> _What the exercise asks_: Copy the lines below word for word, skipping any image.

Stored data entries
******************************

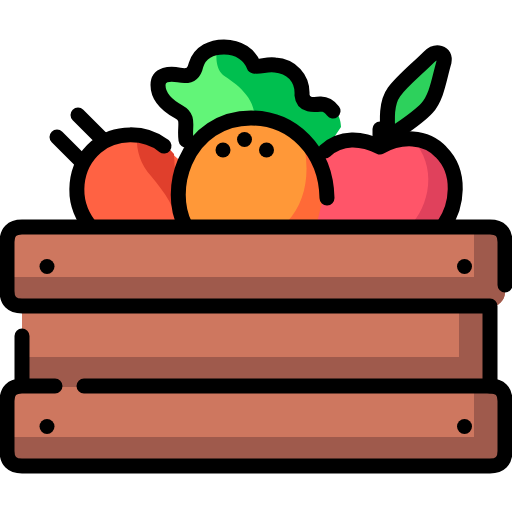
<!DOCTYPE html>
<html lang="en">
<head>
<meta charset="utf-8">
<title>Vegetable crate icon</title>
<style>
:root {
  --ink: #000;
  --wood: #ce775f;
  --wood-shade: #9f5a4c;
  --radish: #ff6243;
  --radish-shade: #e03f2c;
  --orange: #ff9838;
  --orange-shade: #ff6a37;
  --apple: #ff5569;
  --apple-shade: #e0415c;
  --lettuce: #62f578;
  --lettuce-shade: #00bf4f;
  --leaf: #2dd15c;
}
html, body { margin: 0; background: #fff; overflow: hidden; }
svg { display: block; width: 512px; height: 512px; }
.wood { fill: var(--wood); }
.wood-shade { fill: var(--wood-shade); }
.outline { fill: none; stroke: var(--ink); stroke-width: 15; stroke-linecap: round; stroke-linejoin: round; }
.dot { fill: var(--ink); }
</style>
</head>
<body>
<svg viewBox="0 0 512 512" role="img" aria-label="Wooden crate filled with a radish, lettuce, an orange and an apple">
  <defs>
    <clipPath id="plank-shape"><rect x="7" y="227" width="498" height="80" rx="15"/></clipPath>
    <clipPath id="orange-shape"><circle cx="251" cy="192" r="75"/></clipPath>
    <g id="plank-fill" clip-path="url(#plank-shape)">
      <rect class="wood" x="7" y="227" width="498" height="80"/>
      <path class="wood-shade" d="M474 227H505V307H7V277H474Z"/>
    </g>
    <g id="nails" class="dot">
      <circle cx="47" cy="266.500" r="7.500"/>
      <circle cx="464.500" cy="266.500" r="7.500"/>
    </g>
  </defs>

  <g id="lettuce">
    <path fill="var(--lettuce)" d="M186 140C184 126 190 118 179 112C168 106 158 98 158 85C158 74 170 73 179 75C189 77 194 74 196 64C200 51 212 47 224 47C239 47 249 56 253 67L300 150H190Z"/>
    <path fill="var(--lettuce-shade)" d="M218 47C235 45 247 54 252 67C258 66 266 65 275 65C291 65 304 78 302 96C303 104 312 104 319 104C330 103 341 112 341 127L322 155L255 120C255 96 236 84 223 75C216 69 215 56 218 47Z"/>
    <path class="outline" d="M186 140C184 126 190 118 179 112C168 106 158 98 158 85C158 74 170 73 179 75C189 77 194 74 196 65C200 52 212 47 224 47C239 47 250 55 254 66C261 67 266 64 275 65C291 66 303 78 302 95C303 106 314 105 321 104C326 104 330 107 333 111"/>
  </g>

  <g id="radish">
    <path fill="var(--radish)" d="M90 227C70 200 74 166 96 147C114 131 144 131 162 145L185 165V227Z"/>
    <path fill="var(--radish-shade)" d="M137 136C150 136 165 143 174 154L178 227C176 208 165 193 151 176C141 165 136 151 137 136Z"/>
    <path class="outline" d="M89 225C70 200 74 166 96 147C115 131 145 131 164 146M57 137L83 163M78 115L104 141"/>
  </g>

  <g id="apple">
    <path fill="var(--apple)" d="M318 157C337 136 360 137 380 147C400 135 426 136 441 152C462 174 456 207 443 227H290Z"/>
    <path fill="var(--apple-shade)" d="M412 139C439 142 453 162 453 188C453 204 449 216 443 227H409C430 206 438 166 412 139Z"/>
    <path class="outline" d="M325 151C341 136 362 138 380 147C401 135 426 136 441 152C462 173 457 206 444 225"/>
    <path id="apple-leaf" fill="var(--leaf)" stroke="var(--ink)" stroke-width="15" stroke-linejoin="round" d="M388 138C387 119 386 103 394 92C402 81 417 69 429 57C436 50 446 52 444 62C439 79 437 97 427 108C417 119 400 129 388 138Z"/>
    <path class="outline" d="M380 145V129"/>
  </g>

  <g id="orange">
    <circle fill="var(--orange)" cx="251" cy="192" r="75"/>
    <path clip-path="url(#orange-shape)" fill="var(--orange-shade)" d="M300 130C311 164 309 199 287 222V230H340V130Z"/>
    <path fill="var(--apple)" d="M325 190L327 200V227H316Z"/>
    <path class="outline" d="M185 225C176 207 176 183 185 162C197 134 222 118 251 118C292 118 326 150 327 198"/>
    <g class="dot">
      <circle cx="223" cy="150" r="7.500"/>
      <circle cx="244.500" cy="139.500" r="7.500"/>
      <circle cx="266.500" cy="150" r="7.500"/>
    </g>
  </g>

  <g id="crate">
    <rect class="wood" x="22" y="306" width="468" height="81"/>
    <path class="wood-shade" d="M459 306H490V387H22V357H459Z"/>
    <use href="#plank-fill"/>
    <use href="#plank-fill" y="160"/>
    <path class="outline" d="M505 285V242Q505 227 490 227H22Q7 227 7 242V291Q7 306 22 306H490V386"/>
    <path class="outline" d="M22 336V386M55 386H22Q7 386 7 401V451Q7 466 22 466H490Q505 466 505 451V401Q505 386 490 386H84"/>
    <use href="#nails"/>
    <use href="#nails" y="160"/>
  </g>
</svg>
</body>
</html>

******************************

> _Written answer_:
<!DOCTYPE html>
<html lang="en">
<head>
<meta charset="utf-8">
<title>Vegetable crate icon</title>
<style>
:root {
  --ink: #000;
  --wood: #ce775f;
  --wood-shade: #9f5a4c;
  --radish: #ff6243;
  --radish-shade: #e03f2c;
  --orange: #ff9838;
  --orange-shade: #ff6a37;
  --apple: #ff5569;
  --apple-shade: #e0415c;
  --lettuce: #62f578;
  --lettuce-shade: #00bf4f;
  --leaf: #2dd15c;
}
html, body { margin: 0; background: #fff; overflow: hidden; }
svg { display: block; width: 512px; height: 512px; }
.wood { fill: var(--wood); }
.wood-shade { fill: var(--wood-shade); }
.outline { fill: none; stroke: var(--ink); stroke-width: 15; stroke-linecap: round; stroke-linejoin: round; }
.dot { fill: var(--ink); }
</style>
</head>
<body>
<svg viewBox="0 0 512 512" role="img" aria-label="Wooden crate filled with a radish, lettuce, an orange and an apple">
  <defs>
    <clipPath id="plank-shape"><rect x="7" y="227" width="498" height="80" rx="15"/></clipPath>
    <clipPath id="orange-shape"><circle cx="251" cy="192" r="75"/></clipPath>
    <g id="plank-fill" clip-path="url(#plank-shape)">
      <rect class="wood" x="7" y="227" width="498" height="80"/>
      <path class="wood-shade" d="M474 227H505V307H7V277H474Z"/>
    </g>
    <g id="nails" class="dot">
      <circle cx="47" cy="266.500" r="7.500"/>
      <circle cx="464.500" cy="266.500" r="7.500"/>
    </g>
  </defs>

  <g id="lettuce">
    <path fill="var(--lettuce)" d="M186 140C184 126 190 118 179 112C168 106 158 98 158 85C158 74 170 73 179 75C189 77 194 74 196 64C200 51 212 47 224 47C239 47 249 56 253 67L300 150H190Z"/>
    <path fill="var(--lettuce-shade)" d="M218 47C235 45 247 54 252 67C258 66 266 65 275 65C291 65 304 78 302 96C303 104 312 104 319 104C330 103 341 112 341 127L322 155L255 120C255 96 236 84 223 75C216 69 215 56 218 47Z"/>
    <path class="outline" d="M186 140C184 126 190 118 179 112C168 106 158 98 158 85C158 74 170 73 179 75C189 77 194 74 196 65C200 52 212 47 224 47C239 47 250 55 254 66C261 67 266 64 275 65C291 66 303 78 302 95C303 106 314 105 321 104C326 104 330 107 333 111"/>
  </g>

  <g id="radish">
    <path fill="var(--radish)" d="M90 227C70 200 74 166 96 147C114 131 144 131 162 145L185 165V227Z"/>
    <path fill="var(--radish-shade)" d="M137 136C150 136 165 143 174 154L178 227C176 208 165 193 151 176C141 165 136 151 137 136Z"/>
    <path class="outline" d="M89 225C70 200 74 166 96 147C115 131 145 131 164 146M57 137L83 163M78 115L104 141"/>
  </g>

  <g id="apple">
    <path fill="var(--apple)" d="M318 157C337 136 360 137 380 147C400 135 426 136 441 152C462 174 456 207 443 227H290Z"/>
    <path fill="var(--apple-shade)" d="M412 139C439 142 453 162 453 188C453 204 449 216 443 227H409C430 206 438 166 412 139Z"/>
    <path class="outline" d="M325 151C341 136 362 138 380 147C401 135 426 136 441 152C462 173 457 206 444 225"/>
    <path id="apple-leaf" fill="var(--leaf)" stroke="var(--ink)" stroke-width="15" stroke-linejoin="round" d="M388 138C387 119 386 103 394 92C402 81 417 69 429 57C436 50 446 52 444 62C439 79 437 97 427 108C417 119 400 129 388 138Z"/>
    <path class="outline" d="M380 145V129"/>
  </g>

  <g id="orange">
    <circle fill="var(--orange)" cx="251" cy="192" r="75"/>
    <path clip-path="url(#orange-shape)" fill="var(--orange-shade)" d="M300 130C311 164 309 199 287 222V230H340V130Z"/>
    <path fill="var(--apple)" d="M325 190L327 200V227H316Z"/>
    <path class="outline" d="M185 225C176 207 176 183 185 162C197 134 222 118 251 118C292 118 326 150 327 198"/>
    <g class="dot">
      <circle cx="223" cy="150" r="7.500"/>
      <circle cx="244.500" cy="139.500" r="7.500"/>
      <circle cx="266.500" cy="150" r="7.500"/>
    </g>
  </g>

  <g id="crate">
    <rect class="wood" x="22" y="306" width="468" height="81"/>
    <path class="wood-shade" d="M459 306H490V387H22V357H459Z"/>
    <use href="#plank-fill"/>
    <use href="#plank-fill" y="160"/>
    <path class="outline" d="M505 285V242Q505 227 490 227H22Q7 227 7 242V291Q7 306 22 306H490V386"/>
    <path class="outline" d="M22 336V386M55 386H22Q7 386 7 401V451Q7 466 22 466H490Q505 466 505 451V401Q505 386 490 386H84"/>
    <use href="#nails"/>
    <use href="#nails" y="160"/>
  </g>
</svg>
</body>
</html>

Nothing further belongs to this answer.